### TASK MATERIAL ###
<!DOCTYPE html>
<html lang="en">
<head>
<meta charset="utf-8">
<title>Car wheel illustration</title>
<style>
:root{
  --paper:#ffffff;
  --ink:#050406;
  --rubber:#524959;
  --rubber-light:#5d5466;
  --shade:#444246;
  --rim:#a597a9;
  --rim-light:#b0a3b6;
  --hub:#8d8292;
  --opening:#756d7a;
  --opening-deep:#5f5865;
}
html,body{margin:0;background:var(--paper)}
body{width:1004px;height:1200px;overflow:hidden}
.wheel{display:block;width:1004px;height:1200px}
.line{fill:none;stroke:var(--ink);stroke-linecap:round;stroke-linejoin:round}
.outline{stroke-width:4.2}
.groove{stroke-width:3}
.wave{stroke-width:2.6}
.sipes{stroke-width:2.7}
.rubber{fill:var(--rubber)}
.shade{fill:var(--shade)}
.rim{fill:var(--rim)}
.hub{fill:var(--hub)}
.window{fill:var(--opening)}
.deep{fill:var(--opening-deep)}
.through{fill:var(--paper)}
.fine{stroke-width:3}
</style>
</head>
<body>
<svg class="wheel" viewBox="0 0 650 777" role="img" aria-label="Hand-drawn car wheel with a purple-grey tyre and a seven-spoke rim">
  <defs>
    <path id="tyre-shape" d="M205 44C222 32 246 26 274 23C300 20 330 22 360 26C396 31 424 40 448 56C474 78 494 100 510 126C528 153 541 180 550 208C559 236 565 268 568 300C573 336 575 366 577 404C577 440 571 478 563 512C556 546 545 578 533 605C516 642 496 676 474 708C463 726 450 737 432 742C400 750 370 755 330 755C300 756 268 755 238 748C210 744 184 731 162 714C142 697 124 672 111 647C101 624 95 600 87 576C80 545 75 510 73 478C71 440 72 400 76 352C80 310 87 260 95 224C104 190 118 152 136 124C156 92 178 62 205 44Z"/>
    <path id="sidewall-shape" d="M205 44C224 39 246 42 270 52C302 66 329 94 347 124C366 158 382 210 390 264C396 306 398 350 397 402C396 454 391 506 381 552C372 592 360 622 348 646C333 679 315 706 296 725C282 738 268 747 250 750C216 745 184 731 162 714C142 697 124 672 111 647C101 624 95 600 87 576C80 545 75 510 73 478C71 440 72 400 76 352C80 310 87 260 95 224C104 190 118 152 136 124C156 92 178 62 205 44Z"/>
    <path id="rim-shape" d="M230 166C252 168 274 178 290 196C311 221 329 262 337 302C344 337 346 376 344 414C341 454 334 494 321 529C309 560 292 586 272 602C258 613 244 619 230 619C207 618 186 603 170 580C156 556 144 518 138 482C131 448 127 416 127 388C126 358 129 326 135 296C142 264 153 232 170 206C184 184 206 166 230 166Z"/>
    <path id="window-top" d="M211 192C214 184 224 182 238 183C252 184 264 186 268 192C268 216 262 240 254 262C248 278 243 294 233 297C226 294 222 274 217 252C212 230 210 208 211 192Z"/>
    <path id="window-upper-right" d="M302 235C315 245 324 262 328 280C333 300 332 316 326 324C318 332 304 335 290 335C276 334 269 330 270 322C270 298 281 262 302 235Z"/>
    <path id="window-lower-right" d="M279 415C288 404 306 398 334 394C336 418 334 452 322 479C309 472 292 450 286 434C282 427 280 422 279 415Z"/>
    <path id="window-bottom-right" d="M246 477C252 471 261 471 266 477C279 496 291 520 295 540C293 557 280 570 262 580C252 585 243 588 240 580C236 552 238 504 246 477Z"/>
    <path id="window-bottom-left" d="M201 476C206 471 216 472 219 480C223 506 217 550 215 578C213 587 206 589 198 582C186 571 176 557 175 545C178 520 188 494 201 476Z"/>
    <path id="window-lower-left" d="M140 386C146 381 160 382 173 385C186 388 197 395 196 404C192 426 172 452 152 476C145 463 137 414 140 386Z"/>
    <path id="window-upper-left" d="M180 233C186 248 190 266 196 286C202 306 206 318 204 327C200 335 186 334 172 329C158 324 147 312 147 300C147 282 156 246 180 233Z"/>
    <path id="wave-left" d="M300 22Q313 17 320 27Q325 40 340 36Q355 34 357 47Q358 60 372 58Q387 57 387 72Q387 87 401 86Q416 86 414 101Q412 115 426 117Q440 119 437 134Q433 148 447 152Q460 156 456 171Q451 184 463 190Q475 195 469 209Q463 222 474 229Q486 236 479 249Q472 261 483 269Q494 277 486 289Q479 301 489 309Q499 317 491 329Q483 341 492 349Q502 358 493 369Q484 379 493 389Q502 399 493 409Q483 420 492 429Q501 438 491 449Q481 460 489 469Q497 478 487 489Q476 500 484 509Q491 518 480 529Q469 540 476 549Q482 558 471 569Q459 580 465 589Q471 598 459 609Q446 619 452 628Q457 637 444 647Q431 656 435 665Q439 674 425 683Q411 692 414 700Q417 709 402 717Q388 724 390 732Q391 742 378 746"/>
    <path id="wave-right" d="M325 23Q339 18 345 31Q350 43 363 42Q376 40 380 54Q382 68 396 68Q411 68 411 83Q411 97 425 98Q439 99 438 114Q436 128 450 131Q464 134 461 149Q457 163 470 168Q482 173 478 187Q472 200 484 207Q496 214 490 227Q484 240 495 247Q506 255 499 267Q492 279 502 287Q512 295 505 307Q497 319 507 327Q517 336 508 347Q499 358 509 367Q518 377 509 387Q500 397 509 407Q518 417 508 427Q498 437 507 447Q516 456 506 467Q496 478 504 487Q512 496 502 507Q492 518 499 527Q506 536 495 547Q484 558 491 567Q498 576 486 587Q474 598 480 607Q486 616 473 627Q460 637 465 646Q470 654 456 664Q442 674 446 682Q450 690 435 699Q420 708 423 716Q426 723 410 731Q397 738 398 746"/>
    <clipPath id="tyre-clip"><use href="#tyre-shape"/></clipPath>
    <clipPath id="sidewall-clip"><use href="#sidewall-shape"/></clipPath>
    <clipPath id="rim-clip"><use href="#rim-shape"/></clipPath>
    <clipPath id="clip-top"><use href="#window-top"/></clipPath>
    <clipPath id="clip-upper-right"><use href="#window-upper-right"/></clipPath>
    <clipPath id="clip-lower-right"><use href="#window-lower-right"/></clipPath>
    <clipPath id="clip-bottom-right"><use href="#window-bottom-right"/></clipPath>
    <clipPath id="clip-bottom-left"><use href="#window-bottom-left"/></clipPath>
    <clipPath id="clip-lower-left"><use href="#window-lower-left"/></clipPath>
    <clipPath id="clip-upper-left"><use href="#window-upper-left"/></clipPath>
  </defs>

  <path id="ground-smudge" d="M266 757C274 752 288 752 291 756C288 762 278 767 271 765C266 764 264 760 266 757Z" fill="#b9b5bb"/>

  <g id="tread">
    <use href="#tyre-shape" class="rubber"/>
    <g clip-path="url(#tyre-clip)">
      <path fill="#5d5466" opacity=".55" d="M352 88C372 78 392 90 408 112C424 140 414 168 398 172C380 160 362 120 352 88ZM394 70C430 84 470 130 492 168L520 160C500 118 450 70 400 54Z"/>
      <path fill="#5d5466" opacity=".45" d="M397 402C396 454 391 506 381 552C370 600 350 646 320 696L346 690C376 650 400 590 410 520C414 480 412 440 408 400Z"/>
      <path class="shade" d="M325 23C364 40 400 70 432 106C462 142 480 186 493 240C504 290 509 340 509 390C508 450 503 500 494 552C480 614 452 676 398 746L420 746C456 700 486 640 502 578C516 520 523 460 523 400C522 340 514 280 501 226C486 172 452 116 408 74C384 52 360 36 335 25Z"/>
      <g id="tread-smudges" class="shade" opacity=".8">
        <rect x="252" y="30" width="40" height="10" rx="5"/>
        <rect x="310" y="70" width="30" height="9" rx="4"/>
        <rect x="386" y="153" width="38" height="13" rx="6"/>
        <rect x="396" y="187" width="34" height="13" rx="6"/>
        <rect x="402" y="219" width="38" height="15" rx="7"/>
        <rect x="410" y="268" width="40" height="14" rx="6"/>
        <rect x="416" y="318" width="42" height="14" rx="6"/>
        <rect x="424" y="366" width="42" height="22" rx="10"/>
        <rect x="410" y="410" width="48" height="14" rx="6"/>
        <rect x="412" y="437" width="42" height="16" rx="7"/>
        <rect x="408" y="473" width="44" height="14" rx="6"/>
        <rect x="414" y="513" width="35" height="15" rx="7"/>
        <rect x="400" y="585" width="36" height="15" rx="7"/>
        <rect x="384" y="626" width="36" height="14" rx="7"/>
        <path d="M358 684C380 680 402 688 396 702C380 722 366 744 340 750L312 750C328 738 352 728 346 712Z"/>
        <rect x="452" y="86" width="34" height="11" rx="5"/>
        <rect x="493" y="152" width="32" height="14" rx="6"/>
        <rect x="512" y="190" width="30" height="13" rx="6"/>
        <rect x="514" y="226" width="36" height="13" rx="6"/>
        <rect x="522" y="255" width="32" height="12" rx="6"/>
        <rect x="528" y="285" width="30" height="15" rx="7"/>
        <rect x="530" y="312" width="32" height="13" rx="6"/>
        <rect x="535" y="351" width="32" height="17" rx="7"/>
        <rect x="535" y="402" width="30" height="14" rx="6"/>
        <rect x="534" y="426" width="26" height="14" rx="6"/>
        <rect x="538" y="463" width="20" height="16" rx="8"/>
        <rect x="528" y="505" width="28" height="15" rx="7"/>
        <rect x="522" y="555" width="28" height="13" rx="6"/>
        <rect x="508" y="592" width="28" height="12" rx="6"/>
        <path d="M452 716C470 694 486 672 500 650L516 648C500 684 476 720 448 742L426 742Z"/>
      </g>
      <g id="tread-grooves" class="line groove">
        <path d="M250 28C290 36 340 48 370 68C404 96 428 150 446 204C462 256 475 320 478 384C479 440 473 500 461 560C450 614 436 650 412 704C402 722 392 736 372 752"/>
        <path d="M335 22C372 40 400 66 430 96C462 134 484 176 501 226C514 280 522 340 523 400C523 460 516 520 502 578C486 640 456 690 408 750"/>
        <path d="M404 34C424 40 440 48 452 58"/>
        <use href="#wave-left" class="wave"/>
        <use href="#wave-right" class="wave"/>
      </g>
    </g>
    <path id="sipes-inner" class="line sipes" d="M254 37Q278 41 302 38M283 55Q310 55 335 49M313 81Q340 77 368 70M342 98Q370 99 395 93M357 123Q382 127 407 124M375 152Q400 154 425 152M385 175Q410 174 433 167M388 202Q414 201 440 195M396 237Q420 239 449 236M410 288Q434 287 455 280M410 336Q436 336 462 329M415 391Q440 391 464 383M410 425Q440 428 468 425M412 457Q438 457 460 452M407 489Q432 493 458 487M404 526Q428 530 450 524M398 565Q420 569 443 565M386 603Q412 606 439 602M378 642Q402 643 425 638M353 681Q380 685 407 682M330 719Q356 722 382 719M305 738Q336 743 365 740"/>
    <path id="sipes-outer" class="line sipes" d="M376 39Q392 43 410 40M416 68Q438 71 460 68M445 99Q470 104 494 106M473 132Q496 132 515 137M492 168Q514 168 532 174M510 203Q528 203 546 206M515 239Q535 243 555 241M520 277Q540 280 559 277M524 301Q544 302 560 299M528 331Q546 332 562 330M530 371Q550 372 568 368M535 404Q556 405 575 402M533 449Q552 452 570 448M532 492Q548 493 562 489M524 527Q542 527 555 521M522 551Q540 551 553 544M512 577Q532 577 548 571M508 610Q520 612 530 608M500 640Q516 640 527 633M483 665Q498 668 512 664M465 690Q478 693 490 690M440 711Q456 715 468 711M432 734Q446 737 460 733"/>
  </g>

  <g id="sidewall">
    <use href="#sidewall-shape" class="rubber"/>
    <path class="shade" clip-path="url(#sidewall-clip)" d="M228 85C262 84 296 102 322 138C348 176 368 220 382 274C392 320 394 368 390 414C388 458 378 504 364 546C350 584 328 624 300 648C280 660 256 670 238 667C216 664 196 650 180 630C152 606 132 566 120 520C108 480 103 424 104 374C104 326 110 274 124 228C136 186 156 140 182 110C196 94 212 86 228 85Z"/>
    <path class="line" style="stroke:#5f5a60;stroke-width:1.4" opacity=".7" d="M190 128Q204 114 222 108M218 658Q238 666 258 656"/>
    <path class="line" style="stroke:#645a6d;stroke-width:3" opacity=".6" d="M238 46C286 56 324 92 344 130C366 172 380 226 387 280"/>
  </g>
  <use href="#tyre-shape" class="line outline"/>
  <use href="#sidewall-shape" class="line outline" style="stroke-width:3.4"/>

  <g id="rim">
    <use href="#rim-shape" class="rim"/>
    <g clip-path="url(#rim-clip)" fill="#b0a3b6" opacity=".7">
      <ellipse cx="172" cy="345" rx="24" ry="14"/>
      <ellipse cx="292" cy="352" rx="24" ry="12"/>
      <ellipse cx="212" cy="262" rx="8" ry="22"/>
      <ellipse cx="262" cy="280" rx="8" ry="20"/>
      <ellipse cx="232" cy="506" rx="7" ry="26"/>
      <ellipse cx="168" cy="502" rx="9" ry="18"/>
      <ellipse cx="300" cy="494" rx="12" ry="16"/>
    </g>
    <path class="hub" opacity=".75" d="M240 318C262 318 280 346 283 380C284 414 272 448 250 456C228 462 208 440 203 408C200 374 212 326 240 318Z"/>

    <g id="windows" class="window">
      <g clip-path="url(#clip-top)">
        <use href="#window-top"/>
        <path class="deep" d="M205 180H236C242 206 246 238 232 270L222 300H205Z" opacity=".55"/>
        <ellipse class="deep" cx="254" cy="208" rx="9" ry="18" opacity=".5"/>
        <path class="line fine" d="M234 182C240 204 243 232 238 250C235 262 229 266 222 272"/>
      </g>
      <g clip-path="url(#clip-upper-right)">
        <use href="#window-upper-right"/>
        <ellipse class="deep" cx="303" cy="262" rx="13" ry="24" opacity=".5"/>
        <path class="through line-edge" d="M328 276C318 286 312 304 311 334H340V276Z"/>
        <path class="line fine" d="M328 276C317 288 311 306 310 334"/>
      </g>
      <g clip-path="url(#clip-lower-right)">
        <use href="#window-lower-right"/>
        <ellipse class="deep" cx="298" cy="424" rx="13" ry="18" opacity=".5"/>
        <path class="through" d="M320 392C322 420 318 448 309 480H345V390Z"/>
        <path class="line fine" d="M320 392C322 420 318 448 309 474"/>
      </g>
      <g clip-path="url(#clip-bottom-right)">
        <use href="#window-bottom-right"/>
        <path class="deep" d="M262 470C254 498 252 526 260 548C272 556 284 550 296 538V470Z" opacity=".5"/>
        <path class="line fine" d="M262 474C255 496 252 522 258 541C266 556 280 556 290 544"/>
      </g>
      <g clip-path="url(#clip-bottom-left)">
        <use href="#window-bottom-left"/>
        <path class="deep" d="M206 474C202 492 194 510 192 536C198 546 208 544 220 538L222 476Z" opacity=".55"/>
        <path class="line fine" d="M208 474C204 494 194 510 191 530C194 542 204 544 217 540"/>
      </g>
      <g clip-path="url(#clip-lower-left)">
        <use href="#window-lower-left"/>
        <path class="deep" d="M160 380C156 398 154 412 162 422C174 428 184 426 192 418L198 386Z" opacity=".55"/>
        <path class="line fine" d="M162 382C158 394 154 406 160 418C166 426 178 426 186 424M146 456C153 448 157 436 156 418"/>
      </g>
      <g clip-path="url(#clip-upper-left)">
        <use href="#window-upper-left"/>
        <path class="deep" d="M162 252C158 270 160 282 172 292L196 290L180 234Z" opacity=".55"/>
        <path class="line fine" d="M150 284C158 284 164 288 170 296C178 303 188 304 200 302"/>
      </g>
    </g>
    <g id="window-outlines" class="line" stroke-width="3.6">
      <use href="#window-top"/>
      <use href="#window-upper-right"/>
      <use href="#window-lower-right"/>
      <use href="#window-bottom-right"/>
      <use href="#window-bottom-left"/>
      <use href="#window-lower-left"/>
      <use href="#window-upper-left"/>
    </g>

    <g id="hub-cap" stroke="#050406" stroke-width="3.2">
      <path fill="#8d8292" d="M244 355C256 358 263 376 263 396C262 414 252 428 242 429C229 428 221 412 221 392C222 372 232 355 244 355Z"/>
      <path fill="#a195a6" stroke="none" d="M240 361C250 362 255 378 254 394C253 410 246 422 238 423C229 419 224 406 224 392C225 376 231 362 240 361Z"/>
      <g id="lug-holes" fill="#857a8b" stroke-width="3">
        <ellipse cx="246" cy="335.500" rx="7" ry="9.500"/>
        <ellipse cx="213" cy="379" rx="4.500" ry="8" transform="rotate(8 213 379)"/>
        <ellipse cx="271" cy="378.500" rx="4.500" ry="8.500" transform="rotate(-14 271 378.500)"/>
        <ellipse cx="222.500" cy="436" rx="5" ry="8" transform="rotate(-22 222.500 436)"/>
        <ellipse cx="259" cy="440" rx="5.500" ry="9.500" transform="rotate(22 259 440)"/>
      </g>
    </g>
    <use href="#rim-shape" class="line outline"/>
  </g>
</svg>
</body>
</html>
###
WORK TASK: Check each line of the material for the string "lower" and state how many lines contain it, with only the number as the answer.

PROBLEM SOLUTION: 10